In general, you should mail (including email, for those reporters who prefer emails) the release ten days before the event, fax it five days before the event, and follow up with a phone call within three days of the event. Of these three methods, faxing (or emailing) and calling are paramount.
Remember: Do not call reporters to ask if they got your release. They do not have time to respond to every release they receive. Instead, call them to pitch the news and remind them about the release. Be prepared to send another if the first was misplaced.
News Release Taboos
• Do not include jargon or political rhetoric in your releases.
• There should be no mission statements in releases.
• Do not write in long sentences and ponderous paragraphs. One- or two-sentence paragraphs are fine.
• Typos, factual inaccuracies and other mistakes kill the integrity of your organization and news.
• Keep it short.
• Write a strong headline or stacked headline.
• Write a tight and hard-hitting lead paragraph.
• Move your messages!
Sample Press Release
Press releases are typically written like news stories. They summarize the news and event, contain quotes, “color” and background. A press release is written as if it were to appear in the morning newspaper, although most media will not run the release verbatim (some neighborhood or smaller press will, however). The press release is distributed at the news event, included in the press kit, and faxed or e-mailed to no-show reporters the day the news is made. Press releases should be no more than one or two pages long.
Sample Media Advisory
A media advisory is written in simple form without many details. Primarily , it contains the who, what, where, when and why of an event. The “why,” of course, is your key message. The advisory alerts journalists to an up-coming event without giving away all the substance. Media advisories should be no longer than a page in length.

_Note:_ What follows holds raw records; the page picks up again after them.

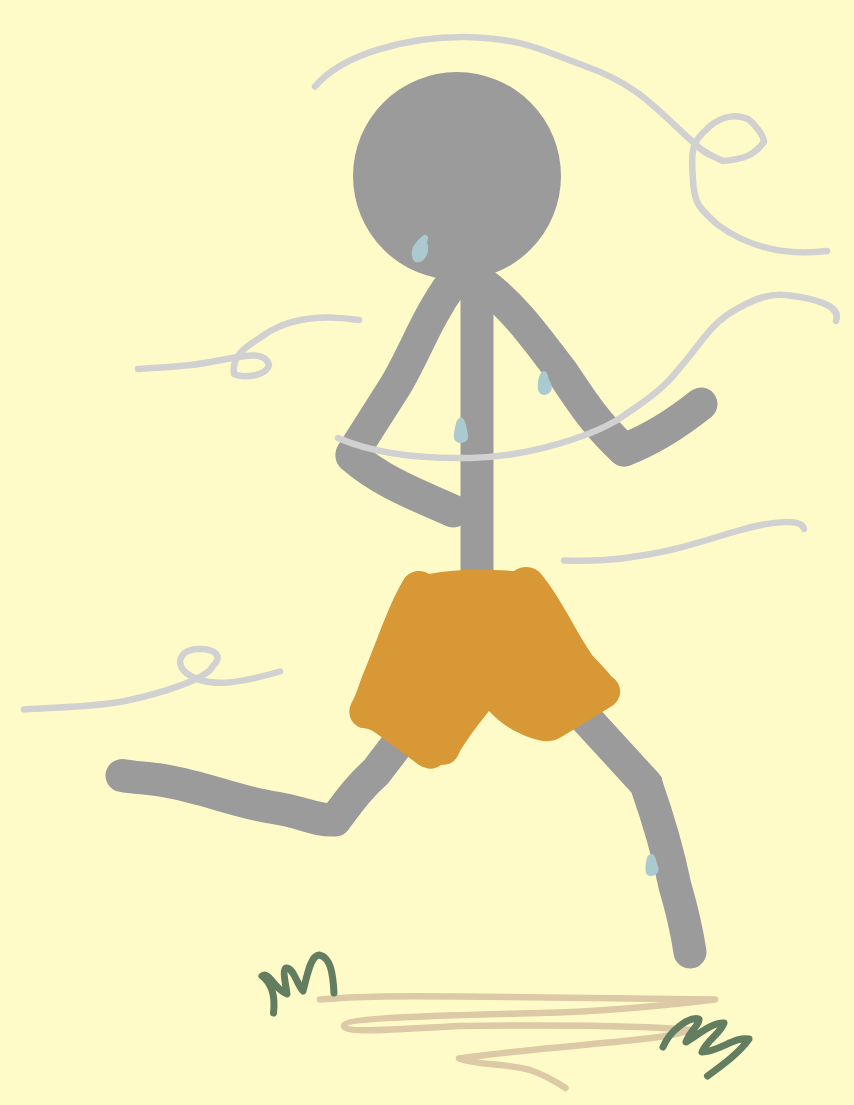
<!DOCTYPE html>
<html lang="en">
<head>
<meta charset="utf-8">
<title>Runner in the wind</title>
<style>
:root {
  --paper: #fffbc9;
  --body: #9b9b9b;
  --shorts: #d99836;
  --wind: #d1d1d1;
  --sweat: #abcad0;
  --ground: #dcc9a5;
  --grass: #637d60;
}
html, body { margin: 0; background: var(--paper); overflow: hidden; }
svg { display: block; width: 854px; height: 1105px; }
.limbs, .wind, .ground, .grass { fill: none; stroke-linecap: round; stroke-linejoin: round; }
.limbs { stroke: var(--body); stroke-width: 33; }
.head { fill: var(--body); }
.shorts { fill: var(--shorts); }
.wind { stroke: var(--wind); stroke-width: 6.5; }
.sweat { fill: var(--sweat); }
.ground { stroke: var(--ground); stroke-width: 6.5; }
.grass { stroke: var(--grass); stroke-width: 7; }
</style>
</head>
<body>
<svg viewBox="0 0 854 1105" role="img" aria-label="Sweating stick figure in orange shorts running through wind">
  <rect width="854" height="1105" fill="var(--paper)"/>

  <g class="ground">
    <path d="M320 999.500C360 996 400 996 460 996.500L715 999.500C660 1006 600 1012 540 1013C460 1015 344 1017 344 1026C346 1034 400 1029 460 1026C540 1025 640 1025 690 1030C660 1042 560 1044 459 1058.500C480 1066 505 1063 530 1070C545 1075 555 1081 565.500 1088"/>
  </g>

  <g class="limbs">
    <path class="torso" d="M477 270V600"/>
    <path class="back-arm" d="M452 283C425 320 414 356 394 388L352 454"/>
    <path class="back-forearm" d="M352 456C383 483 420 496 453 511"/>
    <path class="front-arm" d="M482 283C516 308 540 344 562 372C582 402 596 424 624 450"/>
    <path class="front-forearm" d="M624 450C650 440 676 424 701 404"/>
    <path class="back-leg" d="M408 730L376 772C360 786 350 800 335 820C316 821 302 812 276 808C240 803 206 788 166 781C150 778 136 778 122 775.500"/>
    <path class="front-leg" d="M580 712L646 784C660 824 668 852 675 886C682 910 687 932 690 952"/>
    <path class="knee" stroke-width="8" d="M640 766L658 779L659 793"/>
  </g>
  <circle class="head" cx="457" cy="176" r="104"/>

  <path class="shorts" d="M429 574C455 569 480 569 514 571C524 564 536 567 542 575C562 600 574 628 592 655C600 664 606 669 611 676C624 685 622 699 612 706L563 736C553 743 543 742 531 738C514 732 500 723 489 711C478 725 470 735 460 751C456 762 450 765 441 765C434 770 428 770 419 765L380 736C372 730 368 728 361 728C350 724 347 713 351 704C357 694 360 680 366 667C380 632 390 602 404 579C410 570 422 569 429 574Z"/>

  <g class="sweat">
    <path d="M424 235C428 234 429 239 427 242C430 250 427 259 420 262C413 264 411 257 412 251C413 244 419 239 424 235Z"/>
    <path d="M544 371C548 372 548 376 549 380C554 386 552 394 545 395C538 395 537 389 538 381C539 377 540 372 544 371Z"/>
    <path d="M461 417C465 419 466 424 467 430C470 439 467 443 460 443C453 442 453 436 455 428C456 422 457 419 461 417Z"/>
    <path d="M652 854C656 856 656 860 657 864C661 871 657 876 651 876C645 876 645 871 646 862C647 857 648 854 652 854Z"/>
  </g>

  <g class="wind">
    <path d="M315 86.500C342 54 406 37 464 37C526 38 545 52 585 66C640 86 655 108 694 143C703 153 713 156 723 161C745 159 754 155 764 142C764 136 755 124 748 119C733 112 716 119 706 130C691 142 691 154 693 180C694 204 700 209 718 225C748 247 786 256 827 251"/>
    <path d="M338 438C375 454 420 459 470 458C530 457 600 434 626 414C647 400 665 387 677 371C697 349 708 328 727 315C750 300 768 293 785 295C813 298 842 305 836 321"/>
    <path d="M138 369C165 367 188 367 216 361C239 357 265 349 269 365C266 377 242 378 234 374C231 353 250 345 264 335C290 317 326 315 359 320"/>
    <path d="M564 560.500C590 561 612 561 638 556C674 551 707 540 737 531C771 521 802 518 804 529"/>
    <path d="M24 709.500C60 707 95 707 125 701C158 694 206 680 213 666C223 656 215 649 200 649C180 649 176 662 184 671C205 690 240 683 280 671.500"/>
  </g>

  <g class="grass">
    <path d="M273.500 1013C275 1000 274 985 262 976C269 971 274 989 287 994C286 985 282 970 286 968C294 968 296 983 303 991C307 977 310 956 319 955C331 957 333 975 334 993"/>
    <path d="M663 1047C670 1030 690 1016 699 1019C700 1024 690 1031 686 1042C699 1034 713 1022 724 1023C721 1033 707 1040 702 1052C719 1052 735 1036 749 1039C740 1052 724 1064 707.500 1076"/>
  </g>
</svg>
</body>
</html>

Fax or email 3-5 days in advance, or at least the day before. Follow it up with a phone call to the targeted reporter the day before the event to ensure they are coming.
2005 The SPIN Project. Some rights reserved.